## To do
If a line in the data holds "size", copy that line out in full.

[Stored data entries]
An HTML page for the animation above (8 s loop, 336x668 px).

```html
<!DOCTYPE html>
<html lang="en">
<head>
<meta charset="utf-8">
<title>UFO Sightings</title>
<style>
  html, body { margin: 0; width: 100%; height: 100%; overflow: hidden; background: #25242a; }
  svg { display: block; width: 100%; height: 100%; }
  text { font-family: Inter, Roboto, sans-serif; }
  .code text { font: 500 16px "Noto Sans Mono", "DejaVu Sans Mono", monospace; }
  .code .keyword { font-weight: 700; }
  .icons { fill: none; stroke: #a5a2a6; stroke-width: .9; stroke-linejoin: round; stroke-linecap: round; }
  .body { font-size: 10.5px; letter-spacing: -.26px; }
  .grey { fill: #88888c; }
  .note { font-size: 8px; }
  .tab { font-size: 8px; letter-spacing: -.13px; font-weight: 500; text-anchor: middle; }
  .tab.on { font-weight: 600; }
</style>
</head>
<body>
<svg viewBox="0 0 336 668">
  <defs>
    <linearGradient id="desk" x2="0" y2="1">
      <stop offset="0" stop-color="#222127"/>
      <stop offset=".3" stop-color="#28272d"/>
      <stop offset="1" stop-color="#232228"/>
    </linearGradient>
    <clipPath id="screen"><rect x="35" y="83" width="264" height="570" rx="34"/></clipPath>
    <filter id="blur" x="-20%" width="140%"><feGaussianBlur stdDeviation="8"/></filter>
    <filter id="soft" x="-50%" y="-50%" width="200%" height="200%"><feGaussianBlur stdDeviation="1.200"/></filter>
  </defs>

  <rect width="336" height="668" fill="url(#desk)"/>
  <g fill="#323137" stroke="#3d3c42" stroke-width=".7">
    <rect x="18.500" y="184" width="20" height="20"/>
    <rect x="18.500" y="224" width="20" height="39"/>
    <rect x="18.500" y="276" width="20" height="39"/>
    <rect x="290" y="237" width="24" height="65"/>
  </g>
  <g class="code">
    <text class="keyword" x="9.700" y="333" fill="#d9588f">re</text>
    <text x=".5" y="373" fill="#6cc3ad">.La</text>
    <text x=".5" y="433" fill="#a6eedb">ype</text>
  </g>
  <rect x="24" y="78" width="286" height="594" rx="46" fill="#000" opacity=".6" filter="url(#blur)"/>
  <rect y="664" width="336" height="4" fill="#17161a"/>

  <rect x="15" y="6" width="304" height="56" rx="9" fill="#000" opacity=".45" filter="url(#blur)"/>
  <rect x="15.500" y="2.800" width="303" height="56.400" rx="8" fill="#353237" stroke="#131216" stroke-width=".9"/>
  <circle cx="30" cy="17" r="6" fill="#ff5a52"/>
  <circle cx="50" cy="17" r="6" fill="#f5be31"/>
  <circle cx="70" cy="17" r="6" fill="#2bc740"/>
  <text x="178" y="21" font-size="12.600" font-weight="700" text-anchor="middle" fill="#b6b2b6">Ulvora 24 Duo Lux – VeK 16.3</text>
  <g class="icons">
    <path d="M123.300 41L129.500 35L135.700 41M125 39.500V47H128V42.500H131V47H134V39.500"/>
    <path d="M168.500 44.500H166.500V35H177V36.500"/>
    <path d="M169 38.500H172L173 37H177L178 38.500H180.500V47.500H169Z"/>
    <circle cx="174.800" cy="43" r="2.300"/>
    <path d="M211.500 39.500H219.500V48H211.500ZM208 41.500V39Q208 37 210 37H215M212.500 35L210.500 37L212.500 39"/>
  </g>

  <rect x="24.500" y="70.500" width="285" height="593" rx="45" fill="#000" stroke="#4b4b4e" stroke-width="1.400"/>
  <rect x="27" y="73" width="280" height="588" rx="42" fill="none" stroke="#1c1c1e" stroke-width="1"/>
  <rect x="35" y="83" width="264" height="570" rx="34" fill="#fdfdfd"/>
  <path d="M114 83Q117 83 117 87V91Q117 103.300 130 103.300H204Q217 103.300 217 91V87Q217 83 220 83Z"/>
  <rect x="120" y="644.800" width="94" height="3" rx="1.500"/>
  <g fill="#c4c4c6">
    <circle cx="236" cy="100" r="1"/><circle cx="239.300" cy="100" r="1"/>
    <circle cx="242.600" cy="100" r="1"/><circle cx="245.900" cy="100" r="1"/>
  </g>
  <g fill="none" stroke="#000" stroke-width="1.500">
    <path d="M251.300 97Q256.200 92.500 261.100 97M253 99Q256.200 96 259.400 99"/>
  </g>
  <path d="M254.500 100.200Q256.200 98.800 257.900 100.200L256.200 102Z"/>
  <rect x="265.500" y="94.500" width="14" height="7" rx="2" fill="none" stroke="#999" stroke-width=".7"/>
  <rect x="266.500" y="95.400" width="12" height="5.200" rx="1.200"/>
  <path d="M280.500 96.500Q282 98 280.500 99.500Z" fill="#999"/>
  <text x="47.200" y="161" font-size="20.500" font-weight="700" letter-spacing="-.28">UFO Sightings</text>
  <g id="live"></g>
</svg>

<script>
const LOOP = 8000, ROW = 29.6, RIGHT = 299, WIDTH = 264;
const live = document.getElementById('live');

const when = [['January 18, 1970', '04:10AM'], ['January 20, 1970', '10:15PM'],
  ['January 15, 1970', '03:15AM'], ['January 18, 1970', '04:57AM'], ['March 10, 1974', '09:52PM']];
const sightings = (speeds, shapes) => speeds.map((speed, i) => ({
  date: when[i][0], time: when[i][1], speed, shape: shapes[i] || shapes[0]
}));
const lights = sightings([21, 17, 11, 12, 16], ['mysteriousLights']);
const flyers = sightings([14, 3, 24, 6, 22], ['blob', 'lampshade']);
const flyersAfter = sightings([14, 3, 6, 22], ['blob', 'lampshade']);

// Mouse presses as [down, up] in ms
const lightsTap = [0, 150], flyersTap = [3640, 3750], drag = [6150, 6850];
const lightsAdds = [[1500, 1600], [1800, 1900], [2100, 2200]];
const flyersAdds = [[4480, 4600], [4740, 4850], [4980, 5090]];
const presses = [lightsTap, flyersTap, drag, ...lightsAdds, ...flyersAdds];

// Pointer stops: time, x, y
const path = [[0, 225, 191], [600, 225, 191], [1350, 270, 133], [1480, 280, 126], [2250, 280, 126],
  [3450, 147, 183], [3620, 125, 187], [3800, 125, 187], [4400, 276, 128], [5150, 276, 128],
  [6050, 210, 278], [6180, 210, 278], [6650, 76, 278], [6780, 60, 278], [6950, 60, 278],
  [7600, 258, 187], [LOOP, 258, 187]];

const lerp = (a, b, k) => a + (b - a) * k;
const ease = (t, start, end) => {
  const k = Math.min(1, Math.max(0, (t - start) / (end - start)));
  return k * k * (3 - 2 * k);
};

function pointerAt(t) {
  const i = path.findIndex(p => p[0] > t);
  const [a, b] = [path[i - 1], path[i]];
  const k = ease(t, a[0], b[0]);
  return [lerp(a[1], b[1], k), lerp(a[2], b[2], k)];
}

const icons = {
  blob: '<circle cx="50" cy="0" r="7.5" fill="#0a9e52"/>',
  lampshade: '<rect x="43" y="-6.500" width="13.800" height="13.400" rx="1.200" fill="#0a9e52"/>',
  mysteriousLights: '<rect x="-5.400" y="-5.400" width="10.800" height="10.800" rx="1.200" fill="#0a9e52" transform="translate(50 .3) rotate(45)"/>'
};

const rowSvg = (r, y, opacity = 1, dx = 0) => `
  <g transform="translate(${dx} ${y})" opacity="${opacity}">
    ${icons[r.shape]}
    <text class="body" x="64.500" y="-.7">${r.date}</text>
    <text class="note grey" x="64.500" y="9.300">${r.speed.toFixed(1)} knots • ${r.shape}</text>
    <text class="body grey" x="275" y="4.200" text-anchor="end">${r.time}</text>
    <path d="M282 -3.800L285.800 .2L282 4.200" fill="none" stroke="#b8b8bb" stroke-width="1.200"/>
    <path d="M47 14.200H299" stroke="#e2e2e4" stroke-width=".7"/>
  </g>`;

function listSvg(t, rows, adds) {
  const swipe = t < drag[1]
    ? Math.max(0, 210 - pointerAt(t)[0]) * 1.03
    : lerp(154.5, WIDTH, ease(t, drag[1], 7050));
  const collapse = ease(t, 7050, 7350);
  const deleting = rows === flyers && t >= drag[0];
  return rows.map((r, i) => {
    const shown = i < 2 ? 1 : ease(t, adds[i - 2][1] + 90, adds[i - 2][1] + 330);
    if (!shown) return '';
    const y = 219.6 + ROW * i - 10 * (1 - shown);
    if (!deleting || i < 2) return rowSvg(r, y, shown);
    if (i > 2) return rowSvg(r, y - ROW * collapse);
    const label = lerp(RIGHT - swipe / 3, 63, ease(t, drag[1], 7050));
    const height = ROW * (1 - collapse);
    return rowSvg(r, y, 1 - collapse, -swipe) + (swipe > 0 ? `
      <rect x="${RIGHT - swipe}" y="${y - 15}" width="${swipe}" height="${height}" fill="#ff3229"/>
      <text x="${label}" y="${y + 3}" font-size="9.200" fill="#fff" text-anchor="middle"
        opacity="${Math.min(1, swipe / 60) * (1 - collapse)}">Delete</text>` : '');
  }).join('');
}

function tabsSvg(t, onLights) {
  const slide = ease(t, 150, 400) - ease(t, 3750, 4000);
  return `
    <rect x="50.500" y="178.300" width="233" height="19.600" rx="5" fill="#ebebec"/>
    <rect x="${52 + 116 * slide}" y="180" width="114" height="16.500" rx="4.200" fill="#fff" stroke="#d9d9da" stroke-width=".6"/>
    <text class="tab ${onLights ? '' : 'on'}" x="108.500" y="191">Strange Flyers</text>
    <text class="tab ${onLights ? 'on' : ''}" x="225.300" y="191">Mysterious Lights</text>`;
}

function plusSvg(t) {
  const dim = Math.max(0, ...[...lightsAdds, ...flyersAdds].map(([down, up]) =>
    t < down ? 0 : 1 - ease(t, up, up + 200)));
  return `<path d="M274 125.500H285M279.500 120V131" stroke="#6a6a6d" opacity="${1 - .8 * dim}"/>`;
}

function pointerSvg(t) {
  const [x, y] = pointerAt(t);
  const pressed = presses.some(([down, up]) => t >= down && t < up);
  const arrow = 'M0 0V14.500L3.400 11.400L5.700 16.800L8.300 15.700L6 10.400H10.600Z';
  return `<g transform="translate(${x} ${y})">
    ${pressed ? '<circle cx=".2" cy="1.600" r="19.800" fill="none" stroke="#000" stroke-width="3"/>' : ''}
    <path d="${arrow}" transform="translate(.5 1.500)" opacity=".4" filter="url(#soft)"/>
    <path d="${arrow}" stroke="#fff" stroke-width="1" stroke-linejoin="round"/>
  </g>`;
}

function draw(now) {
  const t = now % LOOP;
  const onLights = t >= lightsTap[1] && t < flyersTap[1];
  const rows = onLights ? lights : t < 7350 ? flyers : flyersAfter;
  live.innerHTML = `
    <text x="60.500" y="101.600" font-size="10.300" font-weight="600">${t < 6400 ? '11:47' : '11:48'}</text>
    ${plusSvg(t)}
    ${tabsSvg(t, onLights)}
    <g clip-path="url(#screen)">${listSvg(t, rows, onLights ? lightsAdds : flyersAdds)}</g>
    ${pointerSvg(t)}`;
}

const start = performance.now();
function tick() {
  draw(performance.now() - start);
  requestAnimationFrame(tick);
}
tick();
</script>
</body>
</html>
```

## Output for this exercise
  .body { font-size: 10.5px; letter-spacing: -.26px; }
  .note { font-size: 8px; }
  .tab { font-size: 8px; letter-spacing: -.13px; font-weight: 500; text-anchor: middle; }
  <text x="178" y="21" font-size="12.600" font-weight="700" text-anchor="middle" fill="#b6b2b6">Ulvora 24 Duo Lux – VeK 16.3</text>
  <text x="47.200" y="161" font-size="20.500" font-weight="700" letter-spacing="-.28">UFO Sightings</text>
      <text x="${label}" y="${y + 3}" font-size="9.200" fill="#fff" text-anchor="middle"
    <text x="60.500" y="101.600" font-size="10.300" font-weight="600">${t < 6400 ? '11:47' : '11:48'}</text>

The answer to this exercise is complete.